I love to travel, then to spend enough time to get to know the place.
Here are some of my favorite places.
Micronesia is an area of the western Pacific ocean
with lots of small islands.
I'm just getting to know it: distances are great, so traveling to
Micronesia and between its islands takes time and planning (and
The islands are different from each other.
Some, like Guam, are fairly ugly and crowded, while others are empty and
Some, like Chuuk, have problems with crime; others are peaceful and
A lot of the islands have beautiful scenery underwater as well as above.
Vietnam is a country that's just getting its tourism
feet on the ground. Although a lot of it is densely populated, it's

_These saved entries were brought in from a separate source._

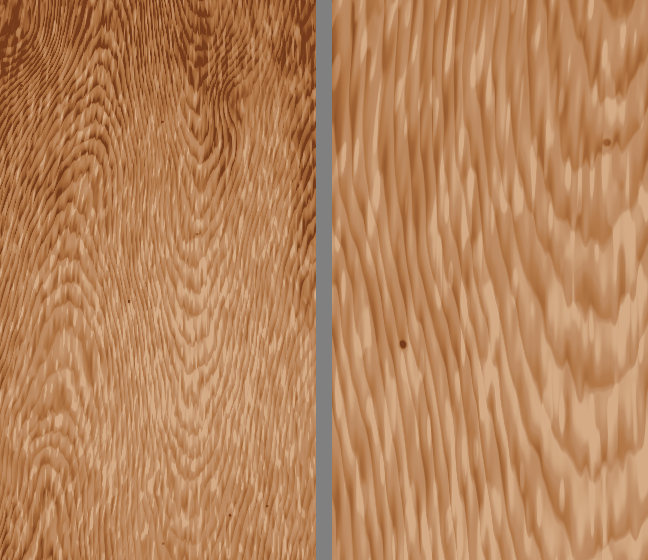
Left, the full canvas; right, a detail of the centre.
Give the GLSL for this texture, as a WebGL 1 fragment shader.

```glsl
precision highp float;
uniform vec2 u_resolution;

#define RING_RATE 9.5
#define RING_SWING 9.0
#define RING_DEPTH 0.36
#define FLECK_GAIN 0.34
#define FIBRE_GAIN 0.36
#define FIBRE_DENSITY 135.0
#define LEAN 0.11
#define LIGHT_CENTER vec2(0.59, 0.58)
#define LIGHT_FALLOFF 0.66

float hash(vec2 p) {
  vec3 q = fract(p.xyx * 0.1031);
  q += dot(q, q.yzx + 33.33);
  return fract((q.x + q.y) * q.z);
}

float noise(vec2 p) {
  vec2 i = floor(p), f = fract(p);
  f = f * f * (3.0 - 2.0 * f);
  return mix(mix(hash(i), hash(i + vec2(1.0, 0.0)), f.x),
             mix(hash(i + vec2(0.0, 1.0)), hash(i + 1.0), f.x), f.y);
}

// One long fibre: noise along its length, shifted at random
float fibre(float column, float y) {
  y += 40.0 * hash(vec2(column, 7.0));
  float i = floor(y);
  return mix(hash(vec2(column, i)), hash(vec2(column, i + 1.0)),
             smoothstep(0.0, 1.0, y - i));
}

float strands(vec2 p) {
  float c = floor(p.x);
  return mix(fibre(c, p.y), fibre(c + 1.0, p.y), smoothstep(0.0, 1.0, p.x - c));
}

float bump(vec2 p, vec2 center, vec2 size) {
  vec2 d = (p - center) / size;
  return exp(-dot(d, d));
}

// Growth field: its level lines are the rings, arching on alternate columns
float growth(vec2 p, float x) {
  float v = RING_RATE * p.y + 1.8 * p.y * p.y;
  v += RING_SWING * cos((x - 0.62) * 6.98);
  v += 6.0 * bump(p, vec2(0.10, 1.66), vec2(0.11, 0.18));
  v -= 4.5 * bump(p, vec2(0.73, 1.48), vec2(0.07, 0.14));
  v += 1.6 * noise(p * vec2(7.0, 4.0)) + 0.7 * noise(p * vec2(19.0, 9.0));
  return v;
}

vec3 woodColor(float t) {
  vec3 umber = vec3(0.46, 0.23, 0.10);
  vec3 brown = vec3(0.62, 0.38, 0.20);
  vec3 amber = vec3(0.70, 0.47, 0.28);
  vec3 tan_ = vec3(0.74, 0.54, 0.38);
  vec3 cream = vec3(0.83, 0.67, 0.52);
  vec3 c = mix(umber, brown, smoothstep(0.0, 0.22, t));
  c = mix(c, amber, smoothstep(0.2, 0.45, t));
  c = mix(c, tan_, smoothstep(0.4, 0.66, t));
  return mix(c, cream, smoothstep(0.66, 1.0, t));
}

void main() {
  vec2 p = gl_FragCoord.xy / u_resolution.x;

  // Fibres lean on the left and wander slightly
  float lean = LEAN * (p.y - 0.3) * (1.0 - smoothstep(0.25, 0.75, p.x));
  float x = p.x - lean + 0.05 * (noise(p * vec2(3.0, 2.0)) - 0.5);
  float fine = strands(vec2(x * FIBRE_DENSITY, p.y * 20.0));
  float coarse = strands(vec2(x * 60.0 + 300.0, p.y * 7.0));
  float flecks = strands(vec2(x * FIBRE_DENSITY + 700.0, p.y * 24.0));

  // Rings: slow darkening, then a crisp edge frayed by the fibres
  float phase = fract(growth(p, x) + 0.35 * fine + 0.2 * coarse);
  float ring = (1.0 - smoothstep(0.1, 0.85, phase)) * smoothstep(0.0, 0.14, phase);
  ring *= 0.6 + 0.8 * noise(p * vec2(6.0, 3.0) + 20.0);

  // Stains in the upper part and along the right edge
  float upper = smoothstep(0.7, 1.5, p.y);
  float stain = smoothstep(0.58, 0.9, noise(p * vec2(11.0, 5.0) + 4.0)) * upper;
  float edge = smoothstep(0.93, 0.98, p.x + 0.05 * coarse) * smoothstep(0.3, 1.1, p.y);

  float light = 0.33 - LIGHT_FALLOFF * length((p - LIGHT_CENTER) * vec2(0.9, 0.75));
  float tone = 0.62 + light - RING_DEPTH * ring;
  tone += FIBRE_GAIN * (fine - 0.5) + 0.16 * (coarse - 0.5);
  tone += FLECK_GAIN * smoothstep(0.6, 0.85, flecks);
  tone -= 0.22 * stain + 0.2 * edge;

  // Sparse dark pits
  vec2 cell = p * 9.0;
  vec2 id = floor(cell);
  vec2 spot = 0.25 + 0.5 * vec2(hash(id + 3.0), hash(id + 11.0));
  float pit = 1.0 - smoothstep(0.02, 0.055, length(cell - id - spot));
  tone -= 0.5 * pit * step(0.94, hash(id + 31.0));

  gl_FragColor = vec4(woodColor(tone), 1.0);
}
```
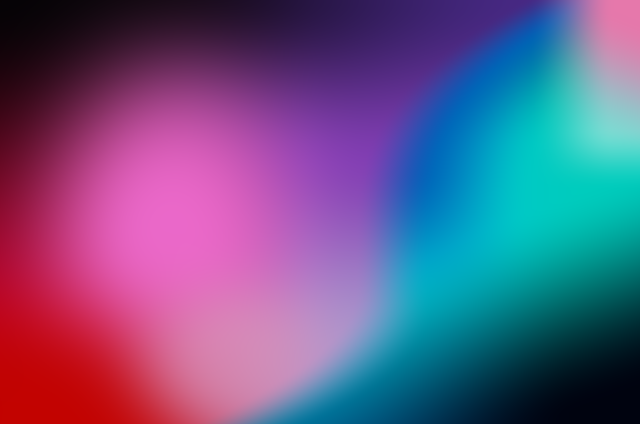
Reproduce this background procedurally as a Shadertoy shader.

```glsl
// Soft blurred colour field: pink and red glow on the left, teal lobe over night blue on the right.

// Flat-topped elliptical glow: 1 at the centre, fading to 0 outside the radii.
float glow(vec2 p, vec2 centre, vec2 radii) {
    vec2 q = (p - centre) / radii;
    return exp(-pow(dot(q, q), 1.4));
}

// Crimson side, violet dusk and the warm glows.
vec3 warmField(vec2 p) {
    vec3 crimson = vec3(0.74, 0.0, 0.16 * smoothstep(0.0, 0.4, p.y));
    vec3 col = mix(vec3(0.02, 0.01, 0.02), crimson, smoothstep(1.0, 0.2, p.y));

    vec3 dusk = mix(vec3(0.03, 0.01, 0.03), vec3(0.28, 0.16, 0.52), smoothstep(0.2, 1.3, p.x));
    dusk = mix(dusk, vec3(0.50, 0.24, 0.70), smoothstep(1.0, 0.6, p.y));
    dusk = mix(dusk, vec3(0.65, 0.59, 0.80), smoothstep(0.65, 0.18, p.y));
    col = mix(col, dusk, smoothstep(0.2, 0.75, p.x));

    col = mix(col, vec3(0.92, 0.41, 0.79), glow(p, vec2(0.40, 0.44), vec2(0.30, 0.40)));
    col = mix(col, vec3(0.76, 0.01, 0.0), glow(p, vec2(0.10, -0.05), vec2(0.40, 0.30)));
    return mix(col, vec3(0.85, 0.60, 0.74), 0.7 * glow(p, vec2(0.55, 0.15), vec2(0.22, 0.18)));
}

// Teal lobe with a blue rim, sinking into night along a diagonal.
vec3 coolField(vec2 p, float inside) {
    vec3 sea = mix(vec3(0.0, 0.77, 0.82), vec3(0.0, 0.80, 0.74), smoothstep(1.0, 1.4, p.x));
    sea *= mix(0.7, 1.0, smoothstep(1.0, 0.65, p.y));
    float rim = (1.0 - smoothstep(0.02, 0.32, inside)) * smoothstep(0.25, 0.6, p.y);
    sea = mix(sea, vec3(0.0, 0.37, 0.72), rim);

    vec3 night = mix(vec3(0.0, 0.27, 0.48), vec3(0.0, 0.01, 0.06), smoothstep(0.7, 1.35, p.x));
    float height = p.y - 0.37 * (p.x - 1.0);
    return mix(night, sea, smoothstep(-0.1, 0.42, height));
}

void mainImage(out vec4 fragColor, in vec2 fragCoord) {
    vec2 p = fragCoord / iResolution.xy * vec2(1.5, 1.0);

    // Curved left edge of the cool side
    float edge = 0.92 - 0.33 * pow(max(0.0, 1.0 - p.y / 0.3), 2.0)
               + 0.40 * pow(max(0.0, (p.y - 0.45) / 0.55), 2.6);
    float inside = p.x - edge;
    float softness = mix(0.14, 0.09, smoothstep(0.0, 0.35, p.y));
    vec3 col = mix(warmField(p), coolField(p, inside), smoothstep(-softness, softness, inside));

    // Pale corner, aqua below and rose above
    float blush = smoothstep(0.62, 0.95, p.y + 0.4 * (p.x - 1.5));
    vec3 corner = mix(vec3(0.47, 0.87, 0.83), vec3(0.90, 0.47, 0.67), blush);
    col = mix(col, corner, smoothstep(1.24, 1.44, p.x) * smoothstep(0.55, 0.70, p.y));

    fragColor = vec4(col, 1.0);
}
```
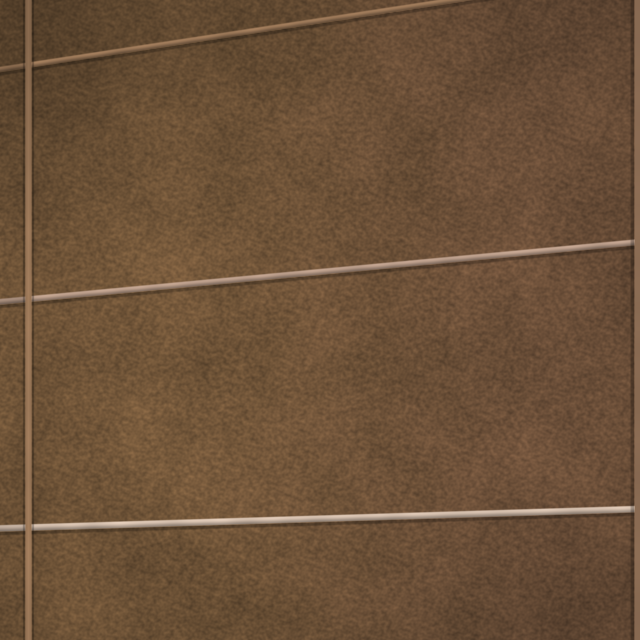
Give the GLSL for this texture, as a Shadertoy shader.

```glsl
const vec3 PANEL_OLIVE = vec3(0.438, 0.330, 0.218);
const vec3 PANEL_RED   = vec3(0.424, 0.311, 0.223);
const vec3 JOINT_TAN   = vec3(0.615, 0.475, 0.350);
const vec3 JOINT_PINK  = vec3(0.740, 0.625, 0.550);
const vec3 JOINT_PALE  = vec3(0.850, 0.765, 0.695);
const vec3 JOINT_EDGE  = vec3(0.540, 0.420, 0.325);

const int   ROW_JOINTS  = 3;
const float LEFT_JOINT  = 0.0445;   // x of the left upright joint
const float RIGHT_JOINT = 0.9965;   // x of the right upright joint
const float HALF_WIDTH  = 0.0050;
// Constant, linear and quadratic terms over the row index
const vec3  ROW_HEIGHT  = vec3(0.1758, 0.3523, 0.0045);
const vec3  ROW_SLOPE   = vec3(0.0303, 0.06565, -0.00225);
const float GRAIN_SCALE  = 130.0;
const float GRAIN_DEPTH  = 0.32;
const float BLOTCH_DEPTH = 0.13;
const float LIGHT_FALL   = 0.38;
const float SHADOW       = 0.26;

vec2 gradientAt(ivec2 cell) {
    uint h = uint(cell.x) * 1597334677u ^ uint(cell.y) * 3812015801u;
    h = (h ^ (h >> 15)) * 2246822519u;
    h = (h ^ (h >> 13)) * 3266489917u;
    float angle = float((h ^ (h >> 16)) & 65535u) / 65536.0 * 6.28319;
    return vec2(cos(angle), sin(angle));
}

float gradientNoise(vec2 p) {
    ivec2 cell = ivec2(floor(p));
    vec2 f = fract(p);
    vec2 u = f * f * f * (f * (f * 6.0 - 15.0) + 10.0);
    float a = dot(gradientAt(cell), f);
    float b = dot(gradientAt(cell + ivec2(1, 0)), f - vec2(1, 0));
    float c = dot(gradientAt(cell + ivec2(0, 1)), f - vec2(0, 1));
    float d = dot(gradientAt(cell + ivec2(1, 1)), f - vec2(1, 1));
    return mix(mix(a, b, u.x), mix(c, d, u.x), u.y);
}

// Coverage of a smooth-edged band centred on zero
float band(float dist, float halfWidth, float pixel) {
    return 1.0 - smoothstep(-pixel, pixel, abs(dist) - halfWidth);
}

// Soft shade that starts at a joint edge and fades away from it
float edgeShade(float dist, float reach) {
    return smoothstep(0.0, 0.3 * HALF_WIDTH, dist) * (1.0 - smoothstep(0.5 * reach, reach, dist));
}

vec3 panelColor(vec2 uv) {
    // Short slanted fibres, finer specks and clumps of several fibres
    vec2 q = mat2(0.93, 0.37, -0.45, 0.95) * uv * GRAIN_SCALE;
    float grain = 0.60 * gradientNoise(q * vec2(0.8, 1.1));
    grain += 0.45 * gradientNoise(q * 1.63 + 31.7);
    grain += 0.24 * gradientNoise(q * 0.30 + 73.1);

    // Broad uneven patches in two sizes
    float patches = gradientNoise(uv * 5.0 + 11.3);
    patches += 0.7 * gradientNoise(uv * 13.0 + 47.9);

    // Light falls off towards the corners, most of all at the upper left
    vec2 offset = (uv - vec2(0.42, 0.45)) * vec2(0.72, 1.0);
    float light = 1.03 - LIGHT_FALL * dot(offset, offset);
    light -= 0.13 * (1.0 - smoothstep(0.0, 0.50, distance(uv, vec2(0.08, 1.0))));
    light -= 0.06 * smoothstep(0.25, 0.0, uv.y) * smoothstep(0.4, 1.0, uv.x);

    vec3 base = mix(PANEL_OLIVE, PANEL_RED, smoothstep(0.25, 0.90, uv.x + 0.12 * patches));
    return base * light * (1.0 + GRAIN_DEPTH * grain + BLOTCH_DEPTH * patches);
}

void mainImage(out vec4 fragColor, in vec2 fragCoord) {
    vec2 uv = fragCoord / iResolution.xy;
    float pixel = 1.0 / min(iResolution.x, iResolution.y);
    vec3 color = panelColor(uv);

    // Slanting row joints: steeper and duller with height
    for (int i = 0; i < ROW_JOINTS; i++) {
        float n = float(i);
        vec3 powers = vec3(1.0, n, n * n);
        float slope = dot(ROW_SLOPE, powers);
        float y = dot(ROW_HEIGHT, powers) + slope * (uv.x - LEFT_JOINT);
        float dist = (uv.y - y) * inversesqrt(1.0 + slope * slope);
        float halfWidth = HALF_WIDTH * (1.0 - 0.10 * n);

        vec3 tint = mix(JOINT_PALE, JOINT_PINK, min(n, 1.0));
        tint = mix(tint, JOINT_TAN, max(n - 1.0, 0.0));
        float profile = smoothstep(-1.0, 0.6, dist / halfWidth);
        float wear = gradientNoise(vec2(uv.x * 24.0, n * 5.3 + 0.4));
        float dim = uv.x < LEFT_JOINT ? 0.88 : 1.0;
        tint *= dim * (mix(0.70, 1.02, profile) + 0.09 * wear);

        color *= 1.0 - SHADOW * edgeShade(-dist - halfWidth, 1.5 * HALF_WIDTH);
        color = mix(color, tint, band(dist, halfWidth, pixel));
    }

    // Left upright joint
    float left = uv.x - LEFT_JOINT;
    float wear = gradientNoise(vec2(3.7, uv.y * 18.0));
    vec3 upright = JOINT_TAN * (1.0 + 0.06 * wear - 0.10 * abs(left) / HALF_WIDTH);
    upright *= mix(1.03, 0.88, smoothstep(0.5, 1.0, uv.y));
    color *= 1.0 - SHADOW * edgeShade(abs(left) - HALF_WIDTH, HALF_WIDTH);
    color = mix(color, upright, band(left, HALF_WIDTH, pixel));

    // Right upright joint with a dark recess before it
    float right = uv.x - RIGHT_JOINT;
    color *= 1.0 - SHADOW * edgeShade(-right - HALF_WIDTH, 1.6 * HALF_WIDTH);
    color = mix(color, JOINT_EDGE * (1.0 + 0.06 * wear), band(right, HALF_WIDTH, pixel));

    fragColor = vec4(clamp(color, 0.0, 1.0), 1.0);
}
```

still beautiful. The people are friendly, the food is delicious,
and traveling there can be cheap (I stayed in two- or three-star-type
hotel rooms for less than US$10 a night).
It's a long, skinny country; the weather varies a lot from north to
Plan ahead, but be prepared to be flexible once you're there:
I bet you'll want to stay longer.
Chile is more European than almost any country in
South America, with so much variety along its long skinny sliver of the
The north has desert where it never rains (the climate at the coast,
Iquique and Antofagasta, is nearly perfect!).
The central regions show that this is a highly-developed country: the biggest
concentration of industry and people (and some great wine!) that almost
made me think I was in the USA.
The south is wild and rugged: huge tracts of forest, glaciers, and a
close approach to Antarctica.
Far off the west coast is Easter Island, a completely different place.
is like a home away from home to me.
I lived there in 1997-98 while I was on the one-year Masters degree
course in Computing Science at
It's a huge city, with 2000 years of history (and almost that many
cultures!), so I won't even try to describe it.
All I'll say is that, if you visit, I hope you'll look past the hyped
tourist sights and the stereotypes of Londoners as cold and reserved.
Everyone's heard of the famous London West End theatre.
Much more interesting, I think, is London fringe theatre.
(My favourite on-line listing service closed down.
Some venues I like include the
Battersea Arts Centre;
The Man in the Moon Theatre in Kings Road, Chelsea; and the
Bridewell Theatre, just off Fleet Street.)
Between West End and fringe, I'd bet you could go to a different
night of the year and never see the same show twice.
How many cities have at least five full-time symphony orchestras,
three (two?) opera companies, and so much more classical music that you
could also go to those concerts every night without repeating?
And that's only the classical music: then there are all the jazz and
other clubs: London is a great city for jazz.
The really unique classical music is the two-month series of concerts every
summer, The Proms,
where you can hear more than 70 concerts by some of the world's best
orchestras and soloists for less than $200 US.
That's less than $3 per concert!